In January 2010, a massive 7.0 magnitude earthquake hit Haiti. It was caused by a fault line running very close to Port-au-Prince and very near to the Earth's surface. Had the fault line been further beneath the earth, the damage would likely have been less to the city than what actually happened.12 As it stood, this earthquake was the worst quake in two centuries to hit the Caribbean nation and affected almost three million of its residents.13 Two strong aftershocks of 5.9 and 5.5 magnitudes in conjunction with the mainshock claimed many lives, some of which included emissaries from the UN, China, Jordan and France.14 In the end, the death toll was estimated at 222,750 people, with almost $7.8 billion in earthquake damages.15
During March 2011, Japan was hit with a 9.0 magnitude sub-sea earthquake about 231 northeast of Tokyo 15.2 miles below the ocean. It was the fourth largest earthquake in the world since 1900 and largest to hit Japan ever.16 The earthquake caused a tsunami to rise up and head towards Japan, hitting the coast near Fukushima. The death toll reached over 18,000 and also caused nuclear reactors in Fukushima to go into meltdown, causing more people to evacuate. No radiation poisoning or related deaths to the meltdown were reported.17

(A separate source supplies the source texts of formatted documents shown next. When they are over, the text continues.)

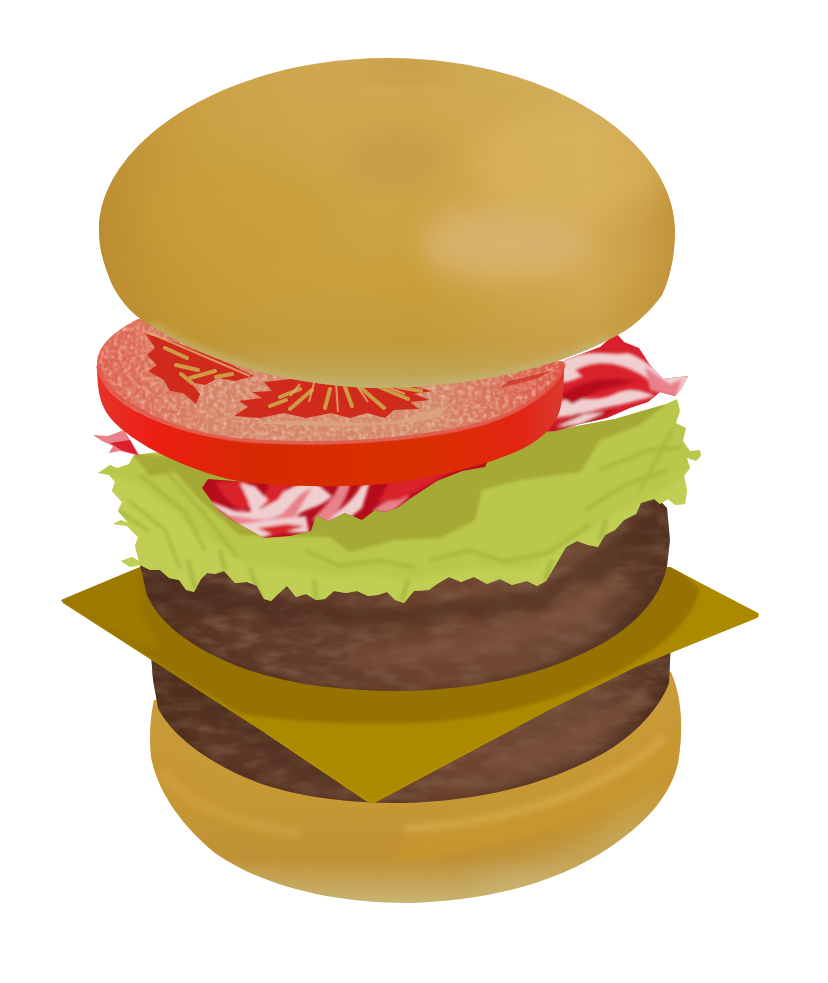
<!DOCTYPE html>
<html lang="en">
<head>
<meta charset="utf-8">
<title>Layered cheeseburger</title>
<style>
:root{--paper:#fff;--cheese:#ab8a00;--cheese-shade:#967300;--lettuce:#b9c74b;--lettuce-shade:#a5a936;--lettuce-light:#c3d257;--bacon:#d9202c;--bacon-deep:#b50c1c;--fat:#f0cfd0;--fat-pink:#e8818a;--flesh:#d98468;--pulp:#cf2a1c;--seed:#cf9a45;--char:#4a2b1c}
html,body{margin:0;height:100%;overflow:hidden;background:var(--paper)}
svg{display:block;width:828px;height:983px}
.cheese{fill:var(--cheese)}.cheese-shade{fill:var(--cheese-shade)}
.lettuce{fill:var(--lettuce)}.lettuce-shade{fill:var(--lettuce-shade)}.lettuce-light{fill:var(--lettuce-light)}
.bacon{fill:var(--bacon)}.bacon-deep{fill:var(--bacon-deep)}.fat{fill:var(--fat)}.fat-pink{fill:var(--fat-pink)}
.pulp{fill:var(--pulp)}.char{fill:var(--char)}
.seeds{fill:none;stroke:var(--seed);stroke-width:4;stroke-linecap:round}
</style>
</head>
<body>
<svg viewBox="0 0 828 983" role="img" aria-label="Cheeseburger with its layers pulled apart">
<defs>
<linearGradient id="crown-tone" x1="0" y1="0" x2="0" y2="1">
<stop offset="0" stop-color="#cfa852"/><stop offset=".35" stop-color="#cda648"/><stop offset=".68" stop-color="#c99f3a"/><stop offset=".86" stop-color="#c19a3a"/><stop offset="1" stop-color="#c0ad65"/>
</linearGradient>
<linearGradient id="crown-side" x1="0" y1="0" x2="1" y2="0">
<stop offset="0" stop-color="#b5872c" stop-opacity=".75"/><stop offset=".2" stop-color="#c39530" stop-opacity=".3"/><stop offset=".55" stop-color="#d5b063" stop-opacity="0"/><stop offset=".85" stop-color="#dab368" stop-opacity=".5"/><stop offset="1" stop-color="#c1913a" stop-opacity=".8"/>
</linearGradient>
<linearGradient id="heel-tone" x1="0" y1="0" x2="0" y2="1">
<stop offset="0" stop-color="#cc9c3c"/><stop offset=".55" stop-color="#c69935"/><stop offset=".8" stop-color="#bf9238"/><stop offset="1" stop-color="#c8b472"/>
</linearGradient>
<linearGradient id="patty-tone" x1="0" y1="0" x2="1" y2="0">
<stop offset="0" stop-color="#51301f"/><stop offset=".25" stop-color="#60392a"/><stop offset=".6" stop-color="#6e452f"/><stop offset=".85" stop-color="#6f4935"/><stop offset="1" stop-color="#51301f"/>
</linearGradient>
<linearGradient id="skin-tone" x1="0" y1="0" x2="1" y2="0">
<stop offset="0" stop-color="#e5342c"/><stop offset=".12" stop-color="#ed1e14"/><stop offset=".35" stop-color="#d52a00"/><stop offset=".7" stop-color="#d93000"/><stop offset=".9" stop-color="#e32412"/><stop offset="1" stop-color="#d93a30"/>
</linearGradient>
<linearGradient id="flesh-tone" x1="0" y1="0" x2="1" y2="0">
<stop offset="0" stop-color="#e0624f"/><stop offset=".25" stop-color="#d58468"/><stop offset=".7" stop-color="#d38a69"/><stop offset="1" stop-color="#df584a"/>
</linearGradient>
<filter id="soft" x="-30%" y="-30%" width="160%" height="160%"><feGaussianBlur stdDeviation="14"/></filter>
<filter id="blend" x="-10%" y="-20%" width="120%" height="140%"><feGaussianBlur stdDeviation="3"/></filter>
<filter id="smear" x="-10%" y="-20%" width="120%" height="140%"><feGaussianBlur stdDeviation="1.5"/></filter>
<filter id="grain" x="0" y="0" width="100%" height="100%">
<feTurbulence type="fractalNoise" baseFrequency=".035 .09" numOctaves="4" seed="8"/>
<feColorMatrix values="0 0 0 0 .2  0 0 0 0 .1  0 0 0 0 .06  1.8 0 0 0 -.72"/>
<feComposite in2="SourceGraphic" operator="in"/>
</filter>
<filter id="speckle" x="0" y="0" width="100%" height="100%">
<feTurbulence type="fractalNoise" baseFrequency=".22" numOctaves="2" seed="3"/>
<feColorMatrix values="0 0 0 0 .93  0 0 0 0 .7  0 0 0 0 .55  2 0 0 0 -.8"/>
<feComposite in2="SourceGraphic" operator="in"/>
</filter>
<path id="crown-shape" d="M99 230C99 142 226 58 388 58C548 58 674 140 675 230C675 252 671 276 662 295C648 314 630 330 610 339C548 371 462 388 372 388C282 384 208 362 146 323C130 312 118 298 111 282C103 262 99 248 99 230Z"/>
<path id="heel-shape" d="M154 700C150 718 149 738 151 757C158 792 181 825 215 853C262 886 334 904 413 903C492 900 560 882 613 845C648 821 671 794 678 763C683 732 683 700 671 672Z"/>
<path id="low-patty-shape" d="M150 640L153 680L158 708C172 736 210 765 262 784C305 798 350 803 403 803C475 801 540 787 600 755C636 735 660 707 669 683L671 640Z"/>
<path id="top-patty-shape" d="M138 530L140 565L147 595C158 621 188 646 235 665C280 683 335 691 400 691C470 690 535 677 588 651C633 629 660 600 667 566L670 540L667 508L640 480L180 500Z"/>
<path id="cheese-shape" d="M61 600L140 567H670L758 613Q760 616 757 618L636 667L545 712L378 801Q372 805 366 801L265 733L150 659L63 603Z"/>
<path id="lettuce-shape" d="M98 473L110 465L117 468L129 464L134 455L160 452L300 470L430 440L545 432L615 419L666 404L677 399L680 411L676 423L686 428L683 441L690 451L700 450L701 456L696 461L687 458L690 468L684 476L687 490L685 504L675 505L668 499L660 504L654 499L641 503L636 514L624 520L615 530L605 535L598 547L588 545L577 541L566 547L555 566L546 581L537 586L527 581L512 585L500 579L487 584L474 577L461 582L449 577L437 584L429 590L414 591L404 603L395 600L387 592L378 595L368 596L357 591L346 593L334 591L325 599L316 600L306 594L296 597L287 586L278 594L271 601L264 599L257 586L247 582L235 583L224 571L215 574L207 573L201 579L194 592L186 590L179 580L169 578L160 570L150 570L140 565L130 567L121 561L132 557L139 561L135 546L138 537L127 526L113 524L121 520L128 523L118 511L122 502L112 491L115 482L109 475Z"/>
<path id="bacon-back-shape" d="M540 432L553 410L565 360L600 347L616 333L624 342L639 348L650 365L663 379L688 376L681 389L675 396L660 392L648 402L630 408L607 418L580 424L556 431Z"/>
<path id="bacon-front-shape" d="M202 488L208 479L245 482L490 456L485 467L462 471L437 481L414 496L397 508L385 512L375 510L362 520L345 513L328 521L316 515L311 531L290 536L264 538L248 529L230 519L218 510Z"/>
<clipPath id="crown-clip"><use href="#crown-shape"/></clipPath>
<clipPath id="heel-clip"><use href="#heel-shape"/></clipPath>
<clipPath id="low-patty-clip"><use href="#low-patty-shape"/></clipPath>
<clipPath id="top-patty-clip"><use href="#top-patty-shape"/></clipPath>
<clipPath id="cheese-clip"><use href="#cheese-shape"/></clipPath>
<clipPath id="lettuce-clip"><use href="#lettuce-shape"/></clipPath>
<clipPath id="bacon-back-clip"><use href="#bacon-back-shape"/></clipPath>
<clipPath id="bacon-front-clip"><use href="#bacon-front-shape"/></clipPath>
</defs>

<g id="heel-bun">
<use href="#heel-shape" fill="url(#heel-tone)"/>
<g clip-path="url(#heel-clip)">
<path d="M145 740C180 820 300 850 420 836C540 828 650 780 690 700V740C660 800 540 850 420 858C300 860 190 830 145 770Z" fill="#c4922f" opacity=".7" filter="url(#soft)"/>
<path d="M410 838C500 830 620 800 676 735L684 750C640 812 520 846 395 862Z" fill="#c8982f" opacity=".8" filter="url(#blend)"/>
<path d="M405 829C500 824 600 796 665 738" fill="none" stroke="#d8ac4c" stroke-width="9" opacity=".7" filter="url(#blend)"/>
<path d="M160 770C185 806 240 826 300 833" fill="none" stroke="#d0a243" stroke-width="12" opacity=".6" filter="url(#blend)"/>
<path d="M470 880C560 868 620 835 660 790L640 850L500 910Z" fill="#cbb878" opacity=".7" filter="url(#soft)"/>
</g>
</g>

<g id="lower-patty">
<use href="#low-patty-shape" fill="url(#patty-tone)"/>
<use href="#low-patty-shape" filter="url(#grain)"/>
<g clip-path="url(#low-patty-clip)">
<path class="char" d="M150 700C200 770 300 803 400 803C520 800 630 750 672 680V700C640 770 520 812 400 812C280 812 180 770 150 720Z" opacity=".6" filter="url(#blend)"/>
<path class="char" d="M150 650L270 725L350 785L300 780L230 730L150 680Z" opacity=".45" filter="url(#blend)"/>
<path d="M490 757C560 740 615 710 650 680L640 706C600 742 540 762 480 774Z" fill="#80543c" opacity=".5" filter="url(#blend)"/>
</g>
</g>

<g id="cheese-slice">
<use href="#cheese-shape" class="cheese"/>
<g clip-path="url(#cheese-clip)">
<path class="cheese-shade" d="M61 600L140 567L670 560L700 590C690 625 655 655 600 680C540 706 470 724 385 724C330 724 285 721 240 714L150 659Z" filter="url(#smear)"/>
<path d="M62 600L140 567V610L160 650L130 640Z" fill="#a07e00" opacity=".8" filter="url(#blend)"/>
<path d="M265 733L372 803L545 712" fill="none" stroke="#b89300" stroke-width="3" opacity=".5"/>
</g>
</g>

<g id="upper-patty">
<use href="#top-patty-shape" fill="url(#patty-tone)"/>
<use href="#top-patty-shape" filter="url(#grain)"/>
<g clip-path="url(#top-patty-clip)">
<path class="char" d="M138 540L200 580L290 600L400 608L540 590L605 545L660 505L655 540L600 580L568 583L545 612L515 609L485 621L455 614L420 629L390 622L350 631L310 620L280 628L240 612L190 614L150 600Z" opacity=".5" filter="url(#blend)"/>
<path class="char" d="M140 585C180 655 290 691 400 691C520 689 630 640 668 560V590C630 670 520 704 400 704C270 704 170 660 140 610Z" opacity=".55" filter="url(#blend)"/>
<path d="M345 645C430 650 540 627 625 570L612 600C550 645 450 668 350 668Z" fill="#845842" opacity=".4" filter="url(#blend)"/>
</g>
</g>

<g id="lettuce-leaf">
<use href="#lettuce-shape" class="lettuce"/>
<g clip-path="url(#lettuce-clip)">
<path class="lettuce-shade" d="M132 453L150 476L175 472L200 500L240 535L330 537L350 552L395 540L440 538L475 520L482 490L520 480L580 472L600 440L640 425L666 404L545 420L300 470Z" filter="url(#smear)"/>
<path class="lettuce-light" d="M115 475L150 492L195 530L250 566L300 570L330 577L370 574L410 580L470 568L530 570L575 537L620 510L665 490L690 470V510L600 560L540 600L400 610L250 610L120 570L100 500Z" opacity=".75" filter="url(#blend)"/>
<path d="M140 475L185 512L205 550M165 470L205 515L238 558M128 500L165 530L180 568M118 510L150 532M305 550L340 566L380 560L415 568M430 560L470 550L505 562L550 552L590 525M585 510L625 485L668 470M600 470L650 450L680 448M640 490L652 468L672 430" fill="none" stroke="#a0ad36" stroke-width="4" opacity=".55" filter="url(#smear)"/>
<path d="M225 570L220 550M260 596L250 568M402 600L408 580M545 580L552 560M600 540L606 520M195 588L188 560M316 598L314 580" fill="none" stroke="#98a73a" stroke-width="5" opacity=".5" filter="url(#smear)"/>
</g>
<path d="M245 485L262 485L255 493Z" fill="#c1bd1c"/>
</g>

<g id="bacon">
<path class="fat-pink" d="M93 435L108 436L124 430L140 456L120 451L109 453L113 446L102 441Z"/>
<path class="bacon" d="M110 443L130 440L138 455L121 450Z"/>
<use href="#bacon-back-shape" class="bacon"/>
<g clip-path="url(#bacon-back-clip)">
<g filter="url(#smear)">
<path class="fat" d="M563 360C590 348 608 356 628 353C650 360 655 378 690 374L680 398L655 386C640 372 618 366 598 370C585 374 572 384 555 383Z"/>
<path class="bacon" d="M575 370C600 356 628 364 648 379L615 370L585 380Z"/>
<path class="fat" d="M555 402C580 396 596 402 612 395C630 386 640 390 655 396L620 405C600 407 588 415 550 418Z"/>
<path class="fat-pink" d="M645 367L670 384L682 379L676 398L650 390Z"/>
<path class="bacon-deep" d="M560 396C585 378 610 378 637 381L600 390L572 404ZM542 432L575 414L620 409L590 424Z"/>
<path class="fat" d="M556 427L585 414L605 412L580 424Z"/>
</g>
</g>
<use href="#bacon-front-shape" class="bacon-deep"/>
<g clip-path="url(#bacon-front-clip)">
<g filter="url(#smear)">
<path class="fat" d="M205 500C230 506 236 518 262 508C280 496 290 482 315 482L332 496C318 511 300 507 295 520L250 532Z"/>
<path class="fat-pink" d="M225 515C250 517 262 524 280 515C292 507 296 493 312 488L300 508L286 532L250 536Z"/>
<path class="bacon" d="M215 482L246 480L258 500L242 512L226 499ZM270 482L290 482L278 500L260 509Z"/>
<path class="fat" d="M240 483L255 486L268 500L252 516L248 500ZM325 523C340 508 350 505 361 486L370 482L362 508L347 520Z"/>
<path class="fat-pink" d="M312 520C325 505 334 500 340 482L351 482C346 500 340 510 326 524ZM372 511C385 500 393 499 410 496L390 514Z"/>
<path class="bacon" d="M390 480L430 475L460 466L430 484L400 500L378 502Z"/>
<path class="fat" d="M235 525L268 520L306 516L309 533L280 532L255 540Z"/>
<path class="bacon" d="M258 528L286 524L304 526L275 536Z"/>
</g>
</g>
</g>

<g id="tomato-slice">
<path d="M97 364C97 385 99 398 104 408C116 434 170 464 228 479C265 487 325 488 385 484C440 477 490 464 522 449C544 438 556 424 560 410C564 394 564 378 564 362L300 330Z" fill="url(#skin-tone)"/>
<path id="cut-face" d="M97 364C97 346 114 331 138 319L380 330L565 362C561 384 532 408 488 423C430 440 350 446 270 443C210 440 165 428 132 409C111 397 98 381 97 364Z" fill="url(#flesh-tone)"/>
<use href="#cut-face" filter="url(#speckle)" opacity=".6"/>
<path d="M98 366C103 402 180 440 270 442C350 446 440 437 488 422C530 408 560 384 564 364" fill="none" stroke="#e35548" stroke-width="4" opacity=".8"/>
<path class="pulp" d="M146 334L175 342L230 364L254 376L235 381L218 378L205 385L190 382L200 394L196 404L183 393L170 391L164 380L148 371L157 365L147 355L155 348Z"/>
<path class="pulp" d="M264 382L300 378L400 383L432 391L414 394L430 400L410 402L419 409L394 410L385 418L367 413L350 418L331 413L306 418L284 413L260 418L234 416L248 407L239 401L262 398L252 392L272 391Z"/>
<path d="M250 423C310 416 360 428 400 420L449 405L440 417C400 427 330 428 250 423Z" fill="#dba17a"/>
<path class="pulp" d="M508 381L552 371L535 379L500 388Z" opacity=".7"/>
<g class="seeds">
<path d="M165 348L187 358M176 365L198 370M190 378L215 371M181 374L192 383M216 377L232 374M280 397L300 389M290 409L312 390M325 408L330 389M345 387L352 406M360 387L384 408M377 386L408 399M270 406L286 400M398 387L421 391"/>
</g>
<path d="M145 331L250 376M300 384L290 396M314 383L309 402M336 383L338 412M355 383L368 402M385 386L405 394" fill="none" stroke="#e2b070" stroke-width="2" opacity=".8"/>
</g>

<g id="crown-bun">
<use href="#crown-shape" fill="url(#crown-tone)"/>
<use href="#crown-shape" fill="url(#crown-side)"/>
<g clip-path="url(#crown-clip)">
<ellipse cx="505" cy="243" rx="85" ry="38" fill="#dcb678" opacity=".75" filter="url(#soft)"/>
<ellipse cx="570" cy="165" rx="95" ry="55" fill="#dbb560" opacity=".6" filter="url(#soft)"/>
<ellipse cx="395" cy="160" rx="50" ry="28" fill="#c49a48" opacity=".7" filter="url(#soft)"/>
<ellipse cx="405" cy="68" rx="45" ry="11" fill="#c3964a" opacity=".6" filter="url(#soft)"/>
<ellipse cx="240" cy="215" rx="95" ry="55" fill="#c89e38" opacity=".6" filter="url(#soft)"/>
<path d="M120 300C220 355 300 368 380 369C490 368 590 340 665 280L650 310C560 365 470 374 370 374C280 370 190 345 120 310Z" fill="#b98b2c" opacity=".5" filter="url(#soft)"/>
<path d="M150 326C215 365 285 386 372 388C470 388 550 370 610 339" fill="none" stroke="#c3b674" stroke-width="12" opacity=".6" filter="url(#blend)"/>
</g>
</g>
</svg>
</body>
</html>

Before an earthquake, you need to be prepared. You should have a place in your home picked out to drop, cover and hold on to during the quake, usually underneath a sturdy piece of furniture or near an interior wall that won't fall on you.18 Having an emergency supply kit is crucial, especially if power or water goes off or if you're trapped in a particular portion of the house for days. Your emergency supply kit should include items like:
• First aid kit
• Survival kit (dust mask and goggles)
• Three gallons of water per person
• Food (snack bars, non-perishables, canned foods)
• Battery-operated radio and flashlights19
You should also prepare your home for earthquakes. According to Ready.gov, a part of FEMA, you can take steps like fastening your shelves security walls, placing heavy objects on lower shelves, storing breakable items, bracing overhead light fixtures, repairing defective electrical and gas connections.20 For more information on preparing your home, see their "Before an Earthquake" page. The CDC also has a long list of steps you can take to inspect and prepare your home for earthquakes, including securing rooms in the home, appliances, bathroom fixtures, overhead items, shelves, cabinets, furniture and more.21 You can read more on their Inspect for Home Hazards page.
Even with protecting your home, you should have an evacuation plan worked out with your family along with a communication plan, in case you're all not in the same place when the earthquake strikes or if the house isn't secure. You will need to know how to get in touch with each other, where you will each be, where you will need to be, and what to do during the earthquake. Ready.gov has a Family Emergency Plan sheet you can fill out and keep with you for when this happens.22 During an earthquake, just drop, take cover and hold on. According to ABC news, do not head for the doorway unless your house is collapsing. If you are outside or in your car during an earthquake, you need to stay away from buildings, trees, and power lines or other things that could fall on you.23 Make sure to wait until the mainshock is over before you consider coming out.